Assignment
Using the records below, write out again exactly the lines that begin at the line containing "262L786 268C788 285" and end at the line containing "436H736L705 514L701 512ZM757", and no other lines.

Source records
----

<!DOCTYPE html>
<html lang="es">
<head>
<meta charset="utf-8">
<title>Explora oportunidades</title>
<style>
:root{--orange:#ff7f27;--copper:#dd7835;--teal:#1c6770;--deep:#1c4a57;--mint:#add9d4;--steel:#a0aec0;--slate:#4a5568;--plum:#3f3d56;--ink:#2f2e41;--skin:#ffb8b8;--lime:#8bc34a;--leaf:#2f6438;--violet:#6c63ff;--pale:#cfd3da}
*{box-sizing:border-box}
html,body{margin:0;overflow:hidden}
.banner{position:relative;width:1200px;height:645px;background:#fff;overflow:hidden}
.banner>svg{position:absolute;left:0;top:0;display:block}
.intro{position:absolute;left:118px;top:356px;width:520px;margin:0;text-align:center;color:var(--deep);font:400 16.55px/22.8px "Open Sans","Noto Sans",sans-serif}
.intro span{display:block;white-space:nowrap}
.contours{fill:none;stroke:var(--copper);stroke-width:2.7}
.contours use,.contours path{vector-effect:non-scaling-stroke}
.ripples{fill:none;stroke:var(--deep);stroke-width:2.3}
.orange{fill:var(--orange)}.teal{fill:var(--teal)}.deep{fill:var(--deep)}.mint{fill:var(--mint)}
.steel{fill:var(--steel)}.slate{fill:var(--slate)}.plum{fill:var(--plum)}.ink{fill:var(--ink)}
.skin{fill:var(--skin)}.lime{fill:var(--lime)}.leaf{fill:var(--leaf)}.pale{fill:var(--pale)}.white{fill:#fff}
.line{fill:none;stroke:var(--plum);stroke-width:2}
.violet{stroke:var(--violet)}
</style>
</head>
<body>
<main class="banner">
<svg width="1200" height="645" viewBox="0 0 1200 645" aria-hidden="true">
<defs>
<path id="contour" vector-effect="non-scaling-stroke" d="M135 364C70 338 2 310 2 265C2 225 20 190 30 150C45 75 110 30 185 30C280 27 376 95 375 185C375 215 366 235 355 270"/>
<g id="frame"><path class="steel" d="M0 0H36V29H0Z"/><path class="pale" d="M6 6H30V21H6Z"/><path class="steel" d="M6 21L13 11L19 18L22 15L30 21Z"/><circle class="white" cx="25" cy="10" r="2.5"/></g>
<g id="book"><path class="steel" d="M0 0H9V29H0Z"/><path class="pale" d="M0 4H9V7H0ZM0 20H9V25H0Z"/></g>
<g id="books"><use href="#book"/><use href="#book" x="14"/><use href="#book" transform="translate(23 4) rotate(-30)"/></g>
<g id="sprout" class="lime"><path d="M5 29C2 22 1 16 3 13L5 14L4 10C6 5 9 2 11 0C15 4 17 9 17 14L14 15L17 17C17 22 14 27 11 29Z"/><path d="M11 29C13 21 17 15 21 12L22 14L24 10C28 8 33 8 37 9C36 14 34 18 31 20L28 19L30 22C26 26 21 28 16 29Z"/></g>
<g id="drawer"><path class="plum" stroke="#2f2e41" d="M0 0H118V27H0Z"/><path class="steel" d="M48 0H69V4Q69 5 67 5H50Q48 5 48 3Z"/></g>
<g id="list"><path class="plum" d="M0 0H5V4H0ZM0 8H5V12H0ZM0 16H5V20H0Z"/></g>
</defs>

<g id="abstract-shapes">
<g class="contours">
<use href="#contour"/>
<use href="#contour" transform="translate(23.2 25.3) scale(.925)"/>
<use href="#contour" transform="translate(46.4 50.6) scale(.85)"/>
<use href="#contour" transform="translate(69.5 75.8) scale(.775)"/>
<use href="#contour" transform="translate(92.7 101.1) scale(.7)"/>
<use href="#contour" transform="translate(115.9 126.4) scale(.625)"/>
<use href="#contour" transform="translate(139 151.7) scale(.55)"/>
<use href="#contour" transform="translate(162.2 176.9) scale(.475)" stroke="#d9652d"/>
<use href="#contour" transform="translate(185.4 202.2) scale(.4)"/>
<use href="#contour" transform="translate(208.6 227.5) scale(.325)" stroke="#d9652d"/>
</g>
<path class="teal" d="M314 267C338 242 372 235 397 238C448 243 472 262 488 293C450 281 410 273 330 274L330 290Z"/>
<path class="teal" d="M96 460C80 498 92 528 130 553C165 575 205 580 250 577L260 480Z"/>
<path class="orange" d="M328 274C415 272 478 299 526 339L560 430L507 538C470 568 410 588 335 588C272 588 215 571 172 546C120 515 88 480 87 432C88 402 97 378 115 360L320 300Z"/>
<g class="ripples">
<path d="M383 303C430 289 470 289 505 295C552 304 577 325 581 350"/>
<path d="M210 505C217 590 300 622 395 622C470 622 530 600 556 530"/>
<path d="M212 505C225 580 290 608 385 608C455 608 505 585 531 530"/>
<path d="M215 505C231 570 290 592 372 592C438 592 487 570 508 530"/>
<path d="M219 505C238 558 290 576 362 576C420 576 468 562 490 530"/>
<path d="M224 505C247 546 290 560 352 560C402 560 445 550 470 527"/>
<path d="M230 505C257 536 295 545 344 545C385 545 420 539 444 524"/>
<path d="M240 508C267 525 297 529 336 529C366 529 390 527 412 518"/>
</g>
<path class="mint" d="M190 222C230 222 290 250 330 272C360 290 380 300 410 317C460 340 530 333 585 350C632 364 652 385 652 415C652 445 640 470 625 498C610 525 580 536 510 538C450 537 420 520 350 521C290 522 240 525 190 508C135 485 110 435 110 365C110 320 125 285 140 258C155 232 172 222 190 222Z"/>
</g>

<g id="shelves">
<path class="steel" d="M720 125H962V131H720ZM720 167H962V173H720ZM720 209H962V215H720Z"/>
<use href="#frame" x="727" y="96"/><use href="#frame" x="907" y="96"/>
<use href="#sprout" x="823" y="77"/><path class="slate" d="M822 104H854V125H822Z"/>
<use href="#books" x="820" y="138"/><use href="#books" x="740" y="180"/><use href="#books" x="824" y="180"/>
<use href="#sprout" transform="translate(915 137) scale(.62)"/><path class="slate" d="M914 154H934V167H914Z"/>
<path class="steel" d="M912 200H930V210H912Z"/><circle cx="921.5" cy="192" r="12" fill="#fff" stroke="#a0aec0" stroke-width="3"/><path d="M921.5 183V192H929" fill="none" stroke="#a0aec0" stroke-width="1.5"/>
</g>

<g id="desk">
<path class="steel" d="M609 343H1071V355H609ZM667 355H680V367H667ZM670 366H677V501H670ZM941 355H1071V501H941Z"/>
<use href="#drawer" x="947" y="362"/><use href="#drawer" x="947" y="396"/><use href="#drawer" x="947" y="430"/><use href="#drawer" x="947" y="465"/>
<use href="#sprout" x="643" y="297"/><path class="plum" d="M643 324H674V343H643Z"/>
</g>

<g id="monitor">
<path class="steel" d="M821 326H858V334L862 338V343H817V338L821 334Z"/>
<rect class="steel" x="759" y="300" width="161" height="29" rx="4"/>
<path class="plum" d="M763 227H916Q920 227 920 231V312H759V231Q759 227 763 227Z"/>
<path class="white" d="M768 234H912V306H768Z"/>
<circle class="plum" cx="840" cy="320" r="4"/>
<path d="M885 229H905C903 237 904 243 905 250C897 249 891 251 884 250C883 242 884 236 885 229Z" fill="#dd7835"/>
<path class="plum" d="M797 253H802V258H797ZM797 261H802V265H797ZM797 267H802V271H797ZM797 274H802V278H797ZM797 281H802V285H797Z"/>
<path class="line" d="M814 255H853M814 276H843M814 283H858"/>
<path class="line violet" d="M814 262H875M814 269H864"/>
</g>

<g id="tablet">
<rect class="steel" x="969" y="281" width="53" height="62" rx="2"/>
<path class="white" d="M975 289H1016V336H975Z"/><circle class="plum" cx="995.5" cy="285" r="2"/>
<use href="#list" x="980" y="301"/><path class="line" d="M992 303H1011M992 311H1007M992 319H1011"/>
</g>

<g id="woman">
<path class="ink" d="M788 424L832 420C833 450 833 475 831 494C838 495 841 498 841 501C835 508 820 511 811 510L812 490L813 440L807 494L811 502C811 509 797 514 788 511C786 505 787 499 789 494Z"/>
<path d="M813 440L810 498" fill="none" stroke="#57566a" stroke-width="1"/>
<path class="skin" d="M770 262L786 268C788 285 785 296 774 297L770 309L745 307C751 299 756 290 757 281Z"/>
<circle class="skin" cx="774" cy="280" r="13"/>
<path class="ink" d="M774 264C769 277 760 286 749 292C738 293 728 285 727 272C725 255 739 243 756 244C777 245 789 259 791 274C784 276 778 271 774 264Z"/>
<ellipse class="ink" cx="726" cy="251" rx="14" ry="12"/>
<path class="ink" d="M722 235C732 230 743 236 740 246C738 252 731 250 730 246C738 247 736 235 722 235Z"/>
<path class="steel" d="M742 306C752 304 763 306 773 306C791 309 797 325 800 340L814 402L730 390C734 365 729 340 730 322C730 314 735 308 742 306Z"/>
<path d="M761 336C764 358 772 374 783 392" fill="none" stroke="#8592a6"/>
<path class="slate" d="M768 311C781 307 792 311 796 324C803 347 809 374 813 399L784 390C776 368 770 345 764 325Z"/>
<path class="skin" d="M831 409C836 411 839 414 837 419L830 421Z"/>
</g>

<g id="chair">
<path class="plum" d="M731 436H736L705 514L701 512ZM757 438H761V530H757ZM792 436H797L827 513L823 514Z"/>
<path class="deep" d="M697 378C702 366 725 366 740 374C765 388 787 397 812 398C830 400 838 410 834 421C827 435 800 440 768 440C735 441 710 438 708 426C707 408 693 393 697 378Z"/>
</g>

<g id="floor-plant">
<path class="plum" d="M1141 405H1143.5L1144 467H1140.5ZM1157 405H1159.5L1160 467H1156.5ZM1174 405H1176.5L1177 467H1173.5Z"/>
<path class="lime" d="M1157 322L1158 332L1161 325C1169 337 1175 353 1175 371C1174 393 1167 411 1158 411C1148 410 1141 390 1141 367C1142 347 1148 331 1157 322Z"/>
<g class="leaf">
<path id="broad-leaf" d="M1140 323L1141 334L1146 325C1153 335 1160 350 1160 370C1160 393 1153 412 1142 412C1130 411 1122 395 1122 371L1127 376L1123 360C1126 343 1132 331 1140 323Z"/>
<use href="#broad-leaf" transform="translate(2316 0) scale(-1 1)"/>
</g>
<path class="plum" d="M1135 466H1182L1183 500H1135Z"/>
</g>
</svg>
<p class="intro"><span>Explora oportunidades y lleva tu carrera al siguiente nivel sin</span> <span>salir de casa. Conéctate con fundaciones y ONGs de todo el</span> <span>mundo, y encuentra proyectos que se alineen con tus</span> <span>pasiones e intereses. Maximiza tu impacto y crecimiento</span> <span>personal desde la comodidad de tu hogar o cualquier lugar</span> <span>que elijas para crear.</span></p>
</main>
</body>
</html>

----

Result of this exercise
<path class="skin" d="M770 262L786 268C788 285 785 296 774 297L770 309L745 307C751 299 756 290 757 281Z"/>
<circle class="skin" cx="774" cy="280" r="13"/>
<path class="ink" d="M774 264C769 277 760 286 749 292C738 293 728 285 727 272C725 255 739 243 756 244C777 245 789 259 791 274C784 276 778 271 774 264Z"/>
<ellipse class="ink" cx="726" cy="251" rx="14" ry="12"/>
<path class="ink" d="M722 235C732 230 743 236 740 246C738 252 731 250 730 246C738 247 736 235 722 235Z"/>
<path class="steel" d="M742 306C752 304 763 306 773 306C791 309 797 325 800 340L814 402L730 390C734 365 729 340 730 322C730 314 735 308 742 306Z"/>
<path d="M761 336C764 358 772 374 783 392" fill="none" stroke="#8592a6"/>
<path class="slate" d="M768 311C781 307 792 311 796 324C803 347 809 374 813 399L784 390C776 368 770 345 764 325Z"/>
<path class="skin" d="M831 409C836 411 839 414 837 419L830 421Z"/>
</g>

<g id="chair">
<path class="plum" d="M731 436H736L705 514L701 512ZM757 438H761V530H757ZM792 436H797L827 513L823 514Z"/>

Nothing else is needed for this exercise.